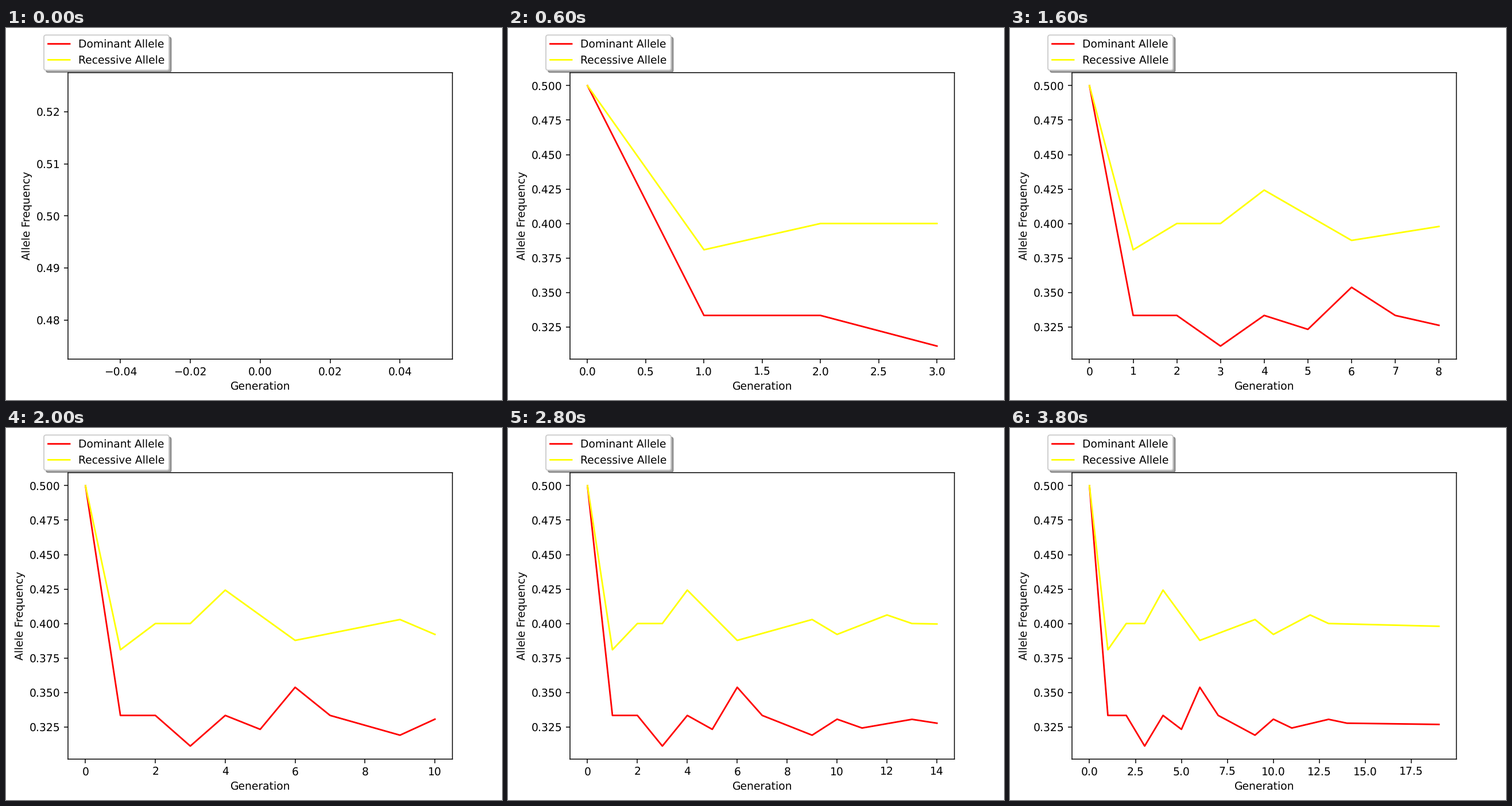
Animation, 864 px wide and 648 px high, one loop 4 s. Source, as a matplotlib script:

```python
import matplotlib.pyplot as plt
import numpy as np
from matplotlib.animation import FuncAnimation

GENERATIONS, LOOP_MS = 20, 4000

plt.rcParams.update({
    "font.family": "DejaVu Sans",
    "text.hinting": "none",
    "path.snap": False,
})

# Turning points {generation: frequency}; the drift between them is linear.
DOMINANT = {0: 1/2, 1: 1/3, 2: 1/3, 3: 14/45, 4: 1/3, 5: 32/99, 6: 52/147,
            7: 1/3, 9: 0.319, 10: 0.3306, 11: 0.3242, 13: 0.3305,
            14: 0.3277, 19: 0.3268}
RECESSIVE = {0: 1/2, 1: 8/21, 2: 2/5, 3: 2/5, 4: 14/33, 6: 19/49,
             9: 0.4029, 10: 0.3921, 12: 0.4062, 13: 0.4, 19: 0.398}

gens = np.arange(GENERATIONS)
fig, ax = plt.subplots(figsize=(6.4, 4.8), dpi=135)
ax.set_xlabel("Generation")
ax.set_ylabel("Allele Frequency")


def add_series(turns, color, label):
    """Add an empty line and return it with its frequency per generation."""
    line, = ax.plot([], [], color=color, label=label)
    return line, np.interp(gens, list(turns), list(turns.values()))


series = [add_series(DOMINANT, "red", "Dominant Allele"),
          add_series(RECESSIVE, "yellow", "Recessive Allele")]
ax.legend(loc="upper center", bbox_to_anchor=(0.1, 1.15),
          fancybox=True, shadow=True)


def update(gen):
    """Show all generations up to gen and refit the axes."""
    for line, freqs in series:
        line.set_data(gens[:gen + 1], freqs[:gen + 1])
    ax.relim()
    ax.autoscale_view()
    return [line for line, _ in series]


anim = FuncAnimation(fig, update, frames=GENERATIONS,
                     interval=LOOP_MS / GENERATIONS,
                     init_func=lambda: update(0), repeat=True, repeat_delay=0)
plt.show()
```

********************

*WHAT YOU NEED TO DO:* Reproduce the listing verbatim, pictures excluded.

*SOLUTION TO THE PROBLEM:*
Animation, 864 px wide and 648 px high, one loop 4 s. Source, as a matplotlib script:

```python
import matplotlib.pyplot as plt
import numpy as np
from matplotlib.animation import FuncAnimation

GENERATIONS, LOOP_MS = 20, 4000

plt.rcParams.update({
    "font.family": "DejaVu Sans",
    "text.hinting": "none",
    "path.snap": False,
})

# Turning points {generation: frequency}; the drift between them is linear.
DOMINANT = {0: 1/2, 1: 1/3, 2: 1/3, 3: 14/45, 4: 1/3, 5: 32/99, 6: 52/147,
            7: 1/3, 9: 0.319, 10: 0.3306, 11: 0.3242, 13: 0.3305,
            14: 0.3277, 19: 0.3268}
RECESSIVE = {0: 1/2, 1: 8/21, 2: 2/5, 3: 2/5, 4: 14/33, 6: 19/49,
             9: 0.4029, 10: 0.3921, 12: 0.4062, 13: 0.4, 19: 0.398}

gens = np.arange(GENERATIONS)
fig, ax = plt.subplots(figsize=(6.4, 4.8), dpi=135)
ax.set_xlabel("Generation")
ax.set_ylabel("Allele Frequency")


def add_series(turns, color, label):
    """Add an empty line and return it with its frequency per generation."""
    line, = ax.plot([], [], color=color, label=label)
    return line, np.interp(gens, list(turns), list(turns.values()))


series = [add_series(DOMINANT, "red", "Dominant Allele"),
          add_series(RECESSIVE, "yellow", "Recessive Allele")]
ax.legend(loc="upper center", bbox_to_anchor=(0.1, 1.15),
          fancybox=True, shadow=True)


def update(gen):
    """Show all generations up to gen and refit the axes."""
    for line, freqs in series:
        line.set_data(gens[:gen + 1], freqs[:gen + 1])
    ax.relim()
    ax.autoscale_view()
    return [line for line, _ in series]


anim = FuncAnimation(fig, update, frames=GENERATIONS,
                     interval=LOOP_MS / GENERATIONS,
                     init_func=lambda: update(0), repeat=True, repeat_delay=0)
plt.show()
```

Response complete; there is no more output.